I picked this small posy of flowers from Mum’s garden. She grows plants on heavy clay soil she’s worked hard to amend over the years. Her garden, shaded for part of the day, supports a selection of fruit, roses and other cottage garden flowers.
I overstuffed a tiny milk jug with flowers of the right scale to fit: ‘Harlow Carr’ roses, a sprig or two of lavender, two forms of geranium, bellis, viola and some campanula. I’ll never make a florist, but it looked (and smelled) sweet. I only needed to raid the back garden, leaving the fine foliage plants and shrubs at the front for another day.
As so often in a private garden, there’s a little story behind each plant. Some arrived as presents from family or friends: others were grown from seed or acquired on a trip to her favourite garden centre, Bents. Continue reading
I often write about roses, but peonies are my first and abiding floral love. I’ve already explained how this year I hopped around from foot to foot (metaphorically of course) waiting for the season to arrive. My idea was to have fun learning how to prepare them for photography, then taking pictures in a nice setting. We live and learn: today, I’m sharing my six biggest mistakes when I hoped to have been sharing pictures overflowing with peonies! Continue reading
When peonies are in season at a reasonable price, I can’t imagine myself choosing any other cut flower. Continue reading
This week’s photo challenge is ephemeral: a wonderful word for short-lived, fleeting. Things we might easily overlook, although our lives are made richer by noticing them.

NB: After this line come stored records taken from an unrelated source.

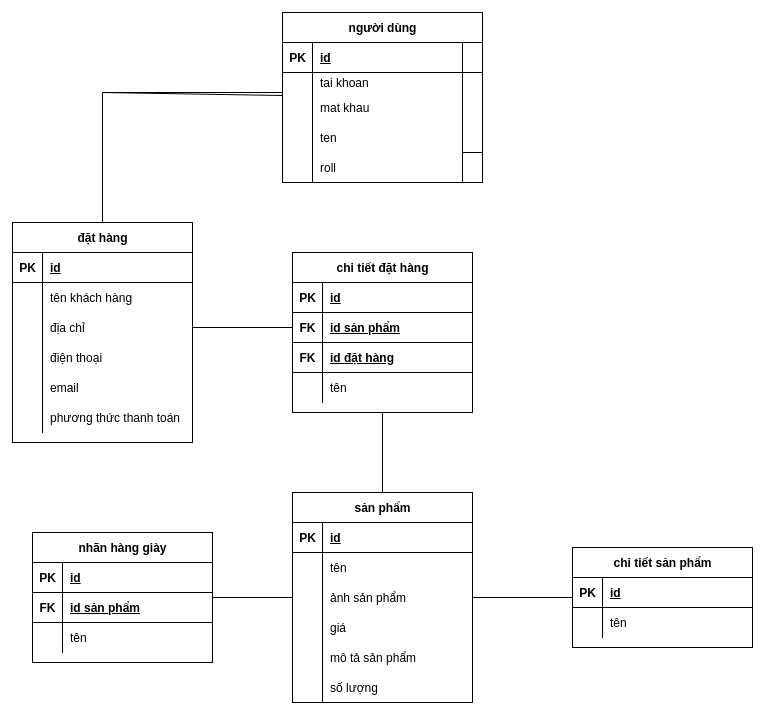
<!DOCTYPE html>
<html lang="vi">
<head>
<meta charset="utf-8">
<title>Sơ đồ thực thể</title>
<style>
:root { --paper: #fff; --ink: #000; }
* { box-sizing: border-box; margin: 0; }
html, body { width: 765px; height: 715px; overflow: hidden; background: var(--paper); }
body { position: relative; color: var(--ink); font: 12px/14px "Liberation Sans", Arial, sans-serif; }
.links { position: absolute; left: 0; top: 0; fill: none; stroke: var(--ink); }
.entity { position: absolute; width: 181px; overflow: hidden; background: var(--paper); border: 1px solid var(--ink); }
.entity h2 { height: 30px; padding-top: 8px; border-bottom: 1px solid var(--ink); font: inherit; font-weight: 700; text-align: center; }
.row { display: grid; grid-template-columns: 30px 1fr; height: 30px; }
.row > * { padding-top: 8px; white-space: nowrap; }
.key { border-right: 1px solid var(--ink); text-align: center; font-weight: 700; }
.field { padding-left: 7px; }
.ruled { border-bottom: 1px solid var(--ink); font-weight: 700; }
.ruled .field { text-decoration: underline; }
.user { left: 282px; top: 12px; width: 201px; height: 171px; }
.user .row { grid-template-columns: 30px 1fr 20px; }
.user .short { height: 20px; }
.short .field { padding-top: 3px; }
.side { border-left: 1px solid var(--ink); }
.side-ruled { border-bottom: 1px solid var(--ink); }
.order { left: 12px; top: 222px; height: 221px; }
.order-detail { left: 292px; top: 252px; height: 161px; }
.product { left: 292px; top: 492px; height: 211px; }
.shoe-label { left: 32px; top: 532px; height: 131px; }
.product-detail { left: 572px; top: 547px; height: 101px; }
</style>
</head>
<body>
<svg class="links" width="765" height="715" viewBox="0 0 765 715" aria-hidden="true">
  <path d="M282 92.5H102.5V222M102.5 92.5L282 95.5"/>
  <path d="M192 327.5H293M382.5 412V493M212 597.5H293M472 597.5H573"/>
</svg>

<section class="entity user">
  <h2>người dùng</h2>
  <div class="row ruled"><span class="key">PK</span><span class="field">id</span><span class="side"></span></div>
  <div class="row short"><span class="key"></span><span class="field">tai khoan</span><span class="side"></span></div>
  <div class="row"><span class="key"></span><span class="field">mat khau</span><span class="side"></span></div>
  <div class="row"><span class="key"></span><span class="field">ten</span><span class="side side-ruled"></span></div>
  <div class="row"><span class="key"></span><span class="field">roll</span><span class="side"></span></div>
</section>

<section class="entity order">
  <h2>đặt hàng</h2>
  <div class="row ruled"><span class="key">PK</span><span class="field">id</span></div>
  <div class="row"><span class="key"></span><span class="field">tên khách hàng</span></div>
  <div class="row"><span class="key"></span><span class="field">địa chỉ</span></div>
  <div class="row"><span class="key"></span><span class="field">điện thoại</span></div>
  <div class="row"><span class="key"></span><span class="field">email</span></div>
  <div class="row"><span class="key"></span><span class="field">phương thức thanh toán</span></div>
</section>

<section class="entity order-detail">
  <h2>chi tiết đặt hàng</h2>
  <div class="row ruled"><span class="key">PK</span><span class="field">id</span></div>
  <div class="row ruled"><span class="key">FK</span><span class="field">id sản phẩm</span></div>
  <div class="row ruled"><span class="key">FK</span><span class="field">id đặt hàng</span></div>
  <div class="row"><span class="key"></span><span class="field">tên</span></div>
</section>

<section class="entity product">
  <h2>sản phẩm</h2>
  <div class="row ruled"><span class="key">PK</span><span class="field">id</span></div>
  <div class="row"><span class="key"></span><span class="field">tên</span></div>
  <div class="row"><span class="key"></span><span class="field">ảnh sản phẩm</span></div>
  <div class="row"><span class="key"></span><span class="field">giá</span></div>
  <div class="row"><span class="key"></span><span class="field">mô tả sản phẩm</span></div>
  <div class="row"><span class="key"></span><span class="field">số lượng</span></div>
</section>

<section class="entity shoe-label">
  <h2>nhãn hàng giày</h2>
  <div class="row ruled"><span class="key">PK</span><span class="field">id</span></div>
  <div class="row ruled"><span class="key">FK</span><span class="field">id sản phẩm</span></div>
  <div class="row"><span class="key"></span><span class="field">tên</span></div>
</section>

<section class="entity product-detail">
  <h2>chi tiết sản phẩm</h2>
  <div class="row ruled"><span class="key">PK</span><span class="field">id</span></div>
  <div class="row"><span class="key"></span><span class="field">tên</span></div>
</section>
</body>
</html>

Buttonholes are ephemeral – small posies of flowers and foliage, their stems out of water. We know they’ll stay fresh for only a day or so, but we wear them as a small token of celebration to mark special occasions.
Buttonholes of tiny, blue forget-me-nots, pink columbines and cow parsley were presented by some fellow exhibitors in the Great Pavilion to visitors one year at the RHS Chelsea Flower Show. I never learned which company had the idea, but I saw several pinned to celebrities during Press Day and was attracted by the delicacy of the design. Continue reading
Imagine buying a bunch of roses. You’ve probably brought to mind a bouquet of classic hybrid tea roses – the ones with long, tapering buds and straight stems that are so widely available. I wonder if, like me, you’ve sometimes felt just a little disappointed when the buds fail to deliver their promise and fade away before they’ve really opened?
Behind the scenes, breeders have been developing a new type of cut rose, inspired by old garden roses. Often mistaken for peonies, these blowsy beauties are so far removed from what’s gone before that they’re almost like a new type of flower. Continue reading